It is no secret that ObamaCare’s implementation is on the strugglebus, and Democrats see a lack of public awareness about the law as a pretty serious threat to their 2014 midterm prospects; hence why President Obama is putting more focus on the issue and Sebelius is trying to secure more — er — voluntary funding. The Washington Post described it as Sebelius approaching these execs “hat in hand,” but I would describe it more like approaching them with a gigantically threatening regulatory cudgel in hand. She is currently in charge of remaking the entire American health-care industry, remember? As Peter Suderman put it at Reason:
An “industry official who had knowledge of the calls but did not participate directly in them said there was a clear insinuation by the administration that the insurers should give financially to the nonprofits,” according to the Post. Something like this, perhaps? Hey, we’re short on money here. It would be nice if you could help with whatever you can, hint-hint, nudge-nudge.
Or maybe just: Hey, insurers. We just passed a law mandating that everyone in the country buy your product. So how about a million bucks? Or even a couple million?

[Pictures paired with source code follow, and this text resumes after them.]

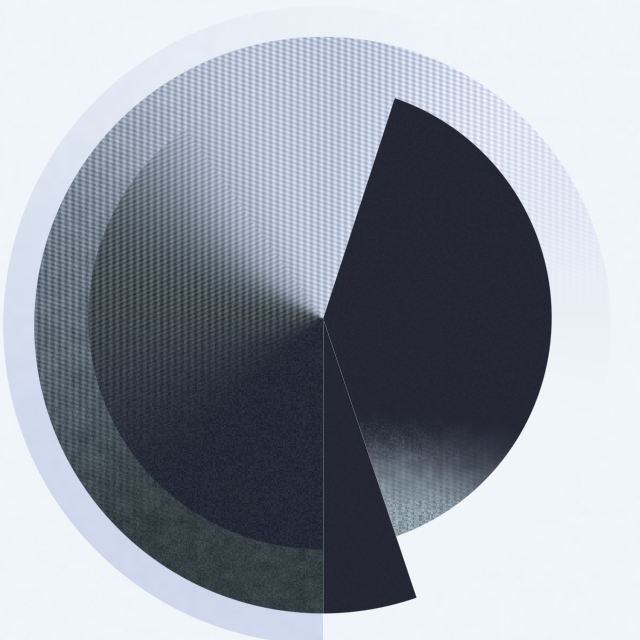
Reproduce this background procedurally as a Shadertoy shader.

```glsl
// Overlapping woven paper discs with a conic fade, a dark fan and a pale halo.

const float TAU = 6.2831853;
const vec3 PAPER = vec3(0.94, 0.96, 0.975);
const vec3 INK = vec3(0.145, 0.15, 0.205);
const vec3 MOSS = vec3(0.21, 0.245, 0.265);
const vec3 SLATE = vec3(0.38, 0.425, 0.47);
const vec3 SILVER = vec3(0.73, 0.77, 0.85);
const vec3 LILAC = vec3(0.87, 0.89, 0.95);
const vec3 HALO = vec3(0.81, 0.845, 0.925);

// Sine-free hash in 0..1
float hash(vec2 p) {
    vec3 v = fract(vec3(p.xyx) * 0.1031);
    v += dot(v, v.yzx + 33.33);
    return fract((v.x + v.y) * v.z);
}

float valueNoise(vec2 p) {
    vec2 cell = floor(p);
    vec2 f = fract(p);
    f = f * f * (3.0 - 2.0 * f);
    float low = mix(hash(cell), hash(cell + vec2(1, 0)), f.x);
    float high = mix(hash(cell + vec2(0, 1)), hash(cell + vec2(1, 1)), f.x);
    return mix(low, high, f.y);
}

// Coverage of the region where the signed distance is positive
float cover(float dist, float px) {
    return smoothstep(-px, px, dist);
}

float disc(vec2 p, vec2 center, float radius, float px) {
    return cover(radius - length(p - center), px);
}

// Signed distance to a line through the origin, heading clockwise from up
float sideOf(vec2 q, float heading) {
    return q.x * cos(heading) - q.y * sin(heading);
}

// Vertical threads crossed by short slanted dashes, about -1..1
float twill(vec2 p, float slant) {
    float thread = sin(TAU * p.x * 94.0);
    float dash = sin(TAU * (p.y * 145.0 + p.x * slant));
    return 0.55 * thread + 0.45 * dash;
}

// Conic tone of the large disc; sweep runs clockwise from the bottom
vec3 discTone(float sweep) {
    vec3 tone = mix(MOSS, SLATE, smoothstep(0.10, 0.27, sweep));
    tone = mix(tone, SILVER, smoothstep(0.24, 0.47, sweep));
    tone = mix(tone, LILAC, smoothstep(0.50, 0.63, sweep));
    return mix(tone, PAPER, smoothstep(0.62, 0.82, sweep));
}

// Darker conic tone of the small disc on its left side
vec3 innerTone(float sweep, float radius, vec3 under) {
    vec3 tone = mix(INK + vec3(0.0, 0.012, 0.01), MOSS + 0.06, smoothstep(0.12, 0.29, sweep));
    float fadeEnd = mix(0.36, 0.42, smoothstep(0.04, 0.34, radius));
    return mix(tone, under, smoothstep(0.26, fadeEnd, sweep));
}

void mainImage(out vec4 fragColor, in vec2 fragCoord) {
    float size = min(iResolution.x, iResolution.y);
    vec2 p = (fragCoord - 0.5 * iResolution.xy) / size + 0.5;
    float px = 0.8 / size;

    // Polar frame around the shared apex
    vec2 apex = vec2(0.505, 0.502);
    vec2 q = p - apex;
    float radius = length(q);
    float sweep = fract(atan(q.x, q.y) / TAU + 0.5);
    float grain = hash(floor(p * 420.0)) - 0.5;
    float cloud = valueNoise(p * 70.0) - 0.5;

    // Masks
    vec2 bigCenter = vec2(0.504, 0.492);
    float halo = disc(p, bigCenter, 0.499, px);
    float big = disc(p, bigCenter, 0.4505, px);
    float inner = disc(p, vec2(0.500, 0.504), 0.362, px);
    float upperSide = sideOf(q, radians(18.0));
    float lowerSide = -sideOf(q, radians(161.5));
    float fan = cover(min(upperSide, lowerSide), px);
    float wedge = cover(min(q.x, -lowerSide), px);

    // Paper and halo
    vec3 color = PAPER + 0.008 * cloud + 0.006 * grain;
    float haloFade = 1.0 - smoothstep(0.10, 0.62, sweep);
    color = mix(color, HALO + 0.015 * cloud, halo * haloFade);

    // Large woven disc
    float weaveFade = smoothstep(0.06, 0.30, sweep) * (1.0 - smoothstep(0.52, 0.76, sweep));
    vec3 cloth = discTone(sweep);
    vec3 woven = cloth + 0.13 * weaveFade * twill(p, 45.0);
    woven += (0.06 * grain + 0.05 * cloud) * (1.0 - smoothstep(0.25, 0.55, sweep));
    color = mix(color, woven, big);

    // Left side of the small disc
    vec3 shade = innerTone(sweep, radius, cloth);
    float innerWeave = smoothstep(0.12, 0.30, sweep);
    shade += 0.12 * innerWeave * twill(p, mix(-60.0, 45.0, step(0.40, sweep)));
    shade += 0.05 * grain * (1.0 - smoothstep(0.25, 0.45, sweep));
    color = mix(color, shade, inner * (1.0 - fan));

    // Dark fan with a speckled glow near its lower rim
    float glow = smoothstep(0.36, 0.20, p.y + 0.035 * grain + 0.02 * cloud);
    glow *= smoothstep(0.80, 0.93, sweep);
    vec3 fanTone = mix(INK, vec3(0.55, 0.61, 0.65), glow);
    fanTone += 0.016 * grain + glow * (0.16 * grain + 0.05 * twill(p, 45.0));
    color = mix(color, fanTone, inner * fan);

    // Solid wedge below the apex
    color = mix(color, INK + 0.012 * grain, big * wedge);

    fragColor = vec4(clamp(color, 0.0, 1.0), 1.0);
}
```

Over the weekend The New York Times reported that, according to an insurance industry executive, “some insurers had been asked for $1 million donations, and that ‘bigger companies have been asked for a lot more.’” That sounds rather like there was a direct solicitation.
The HHS Department maintains that they are not doing anything improper, but whether it is flat-out illegal or merely deeply unethical, it is definitely sketchy, and House Republicans got their probe on the matter going on Monday, via The Hill:

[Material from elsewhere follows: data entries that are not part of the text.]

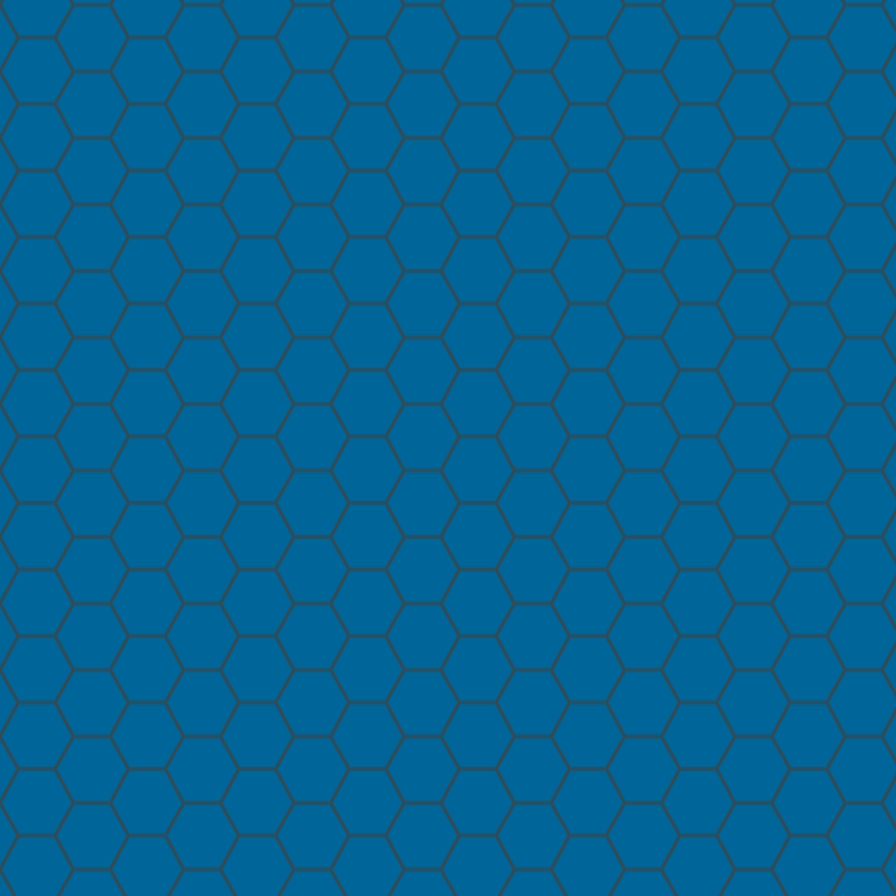
Reproduce this pattern procedurally as a Shadertoy shader.

```glsl
// Distances from a cell centre's offset to its flat edge (x) and slanted edge (y)
vec2 edgeDistances(vec2 offset) {
    vec2 q = abs(offset);
    vec2 slant = normalize(vec2(19.0, 10.5));
    return vec2(19.0 - q.y, 21.0 * slant.x - dot(q, slant));
}

float stroke(float dist, float halfWidth, float softness) {
    return 1.0 - smoothstep(halfWidth - softness, halfWidth + softness, dist);
}

void mainImage(out vec4 fragColor, in vec2 fragCoord) {
    // The canvas is 512 units high
    float unitsPerPixel = 512.0 / iResolution.y;
    vec2 p = fragCoord * unitsPerPixel - vec2(21.0, 471.37);

    // Slightly uneven stagger between neighbouring columns
    p.y += 0.22 * cos(6.2832 * p.y / 38.0);

    // Two interleaved lattices of hexagons; keep the cell that holds the point
    vec2 period = vec2(63.0, 38.0);
    vec2 even = edgeDistances(mod(p + 0.5 * period, period) - 0.5 * period);
    vec2 odd = edgeDistances(mod(p, period) - 0.5 * period);
    vec2 edge = min(even.x, even.y) > min(odd.x, odd.y) ? even : odd;

    // Flat lines are a little wider and fainter than slanted ones
    float softness = max(0.9, 0.75 * unitsPerPixel);
    float line = max(0.78 * stroke(edge.x, 1.25, softness),
                     stroke(edge.y, 1.0, softness));

    vec3 color = mix(vec3(0.0, 0.4, 0.6), vec3(0.175, 0.298, 0.355), line);
    fragColor = vec4(color, 1.0);
}
```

Republicans on the Ways and Means Committee, however, said the solicitations give a “clear appearance of a conflict of interest.” The committee questioned whether Sebelius is violating a federal law that says government employees may not raise money from entities they regulate.
“As the Secretary of HHS, ObamaCare gives you unprecedented power to regulate a significant share of the U.S. economy, from health plans to hospitals,” the lawmakers wrote in a letter to Sebelius.

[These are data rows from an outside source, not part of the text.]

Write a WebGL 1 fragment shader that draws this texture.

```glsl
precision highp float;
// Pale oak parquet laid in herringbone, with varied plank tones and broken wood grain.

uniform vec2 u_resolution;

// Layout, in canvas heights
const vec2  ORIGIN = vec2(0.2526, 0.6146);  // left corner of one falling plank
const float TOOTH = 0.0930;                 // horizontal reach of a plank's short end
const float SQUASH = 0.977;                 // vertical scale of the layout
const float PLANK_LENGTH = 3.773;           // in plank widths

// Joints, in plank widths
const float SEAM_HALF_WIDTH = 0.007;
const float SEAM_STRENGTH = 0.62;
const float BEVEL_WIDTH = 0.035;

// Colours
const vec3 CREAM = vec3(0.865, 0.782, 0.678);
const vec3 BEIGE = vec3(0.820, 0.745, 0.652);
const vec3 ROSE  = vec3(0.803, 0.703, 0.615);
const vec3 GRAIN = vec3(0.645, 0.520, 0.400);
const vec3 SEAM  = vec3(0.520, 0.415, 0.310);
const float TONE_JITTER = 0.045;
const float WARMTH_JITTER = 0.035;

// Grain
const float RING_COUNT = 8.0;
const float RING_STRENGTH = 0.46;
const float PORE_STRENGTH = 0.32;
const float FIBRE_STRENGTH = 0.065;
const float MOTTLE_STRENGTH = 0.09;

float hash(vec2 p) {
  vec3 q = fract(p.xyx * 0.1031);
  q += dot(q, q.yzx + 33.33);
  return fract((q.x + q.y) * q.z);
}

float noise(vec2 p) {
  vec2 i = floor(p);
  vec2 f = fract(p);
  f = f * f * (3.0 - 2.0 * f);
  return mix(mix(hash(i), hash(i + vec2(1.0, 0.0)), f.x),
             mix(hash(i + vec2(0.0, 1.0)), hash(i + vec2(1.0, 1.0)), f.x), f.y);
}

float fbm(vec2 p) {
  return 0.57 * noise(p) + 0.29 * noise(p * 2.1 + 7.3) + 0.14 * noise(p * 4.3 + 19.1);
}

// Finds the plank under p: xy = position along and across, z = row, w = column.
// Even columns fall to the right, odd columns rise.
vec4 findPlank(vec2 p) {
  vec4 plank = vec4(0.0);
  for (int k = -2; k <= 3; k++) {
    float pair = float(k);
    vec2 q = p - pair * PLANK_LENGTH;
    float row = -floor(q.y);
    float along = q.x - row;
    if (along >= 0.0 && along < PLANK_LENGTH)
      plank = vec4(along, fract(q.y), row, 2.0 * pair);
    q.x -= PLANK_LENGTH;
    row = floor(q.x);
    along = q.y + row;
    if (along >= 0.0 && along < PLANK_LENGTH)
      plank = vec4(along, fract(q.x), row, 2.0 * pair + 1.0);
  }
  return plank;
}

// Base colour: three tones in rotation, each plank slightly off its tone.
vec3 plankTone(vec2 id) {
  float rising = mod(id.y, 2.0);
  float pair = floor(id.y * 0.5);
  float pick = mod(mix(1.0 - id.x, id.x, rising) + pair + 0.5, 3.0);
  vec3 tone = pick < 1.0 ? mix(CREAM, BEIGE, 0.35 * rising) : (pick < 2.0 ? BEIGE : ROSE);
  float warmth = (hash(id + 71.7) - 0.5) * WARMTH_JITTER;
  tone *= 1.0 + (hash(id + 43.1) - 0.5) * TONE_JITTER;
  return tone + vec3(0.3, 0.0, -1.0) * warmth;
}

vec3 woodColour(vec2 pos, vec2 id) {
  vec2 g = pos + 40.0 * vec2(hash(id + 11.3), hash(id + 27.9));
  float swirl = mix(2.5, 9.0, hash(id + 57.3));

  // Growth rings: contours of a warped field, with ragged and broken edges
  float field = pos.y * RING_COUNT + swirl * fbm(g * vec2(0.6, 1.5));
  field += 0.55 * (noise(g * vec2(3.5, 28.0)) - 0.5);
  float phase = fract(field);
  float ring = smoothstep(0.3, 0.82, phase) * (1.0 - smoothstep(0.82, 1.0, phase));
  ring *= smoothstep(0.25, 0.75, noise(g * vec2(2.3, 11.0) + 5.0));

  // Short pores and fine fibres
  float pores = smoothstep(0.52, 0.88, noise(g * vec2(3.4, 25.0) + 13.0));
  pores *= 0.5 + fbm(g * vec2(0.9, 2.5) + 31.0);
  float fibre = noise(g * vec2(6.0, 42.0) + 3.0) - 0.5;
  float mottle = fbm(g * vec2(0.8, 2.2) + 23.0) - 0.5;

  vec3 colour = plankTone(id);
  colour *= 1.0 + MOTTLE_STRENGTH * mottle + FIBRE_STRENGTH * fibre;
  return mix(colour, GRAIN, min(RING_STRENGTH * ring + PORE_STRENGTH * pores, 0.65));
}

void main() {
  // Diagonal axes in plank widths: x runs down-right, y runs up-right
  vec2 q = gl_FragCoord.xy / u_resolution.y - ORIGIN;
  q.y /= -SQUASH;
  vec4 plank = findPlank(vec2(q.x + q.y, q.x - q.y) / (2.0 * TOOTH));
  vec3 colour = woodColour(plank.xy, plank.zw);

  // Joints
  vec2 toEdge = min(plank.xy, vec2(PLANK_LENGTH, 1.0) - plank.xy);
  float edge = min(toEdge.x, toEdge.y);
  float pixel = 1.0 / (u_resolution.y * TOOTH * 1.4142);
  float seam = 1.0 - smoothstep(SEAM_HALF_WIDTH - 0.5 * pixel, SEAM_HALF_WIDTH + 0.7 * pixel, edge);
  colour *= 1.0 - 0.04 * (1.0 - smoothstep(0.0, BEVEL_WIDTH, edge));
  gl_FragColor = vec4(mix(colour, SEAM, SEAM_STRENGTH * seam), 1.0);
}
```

Republicans on the Energy and Commerce Committee sent a separate letter to Sebelius, asking similar questions about her outreach to healthcare stakeholders on behalf of Enroll America.
“Currently, health insurers are seeking HHS approval to qualify for the health exchanges established by the Patient Protection and Affordable Care Act so that they may attempt to sell their services to the public when enrollment begins in a few months,” lawmakers wrote. “Your agency also has the power to review the insurance rates that providers wish to charge.”
And Sen. Lamar Alexander is getting ready to ask the GAO to mount an investigation into Sebelius’s fundraising activities, seeing as how she is circumventing the will of Congress with an external effort to acquire more funds for the administration’s goals, and all:
There is a law against what they’re doing and the GAO has also said an agency may not augment appropriations from outside sources. This isn’t a complicated thing. If the administration asks for $5 and Congress appropriates $4, that’s what they get. If the government creates a subterfuge by going outside the government, to raise money through a private entity, that’s a violation of the law. …
I and other members of Congress will send a letter this week to GAO asking them to investigate if Sebelius is coordinating with these outside groups to do what congress has refused to do. I and others, I’ve sent a letter to Sec. Sebelius asking her a series of questions. I would hope the inspector general [at HHS] would become interested. I hope the Secretary will rethink what she’s doing and stay within the authorization of appropriations, not try to make an end run.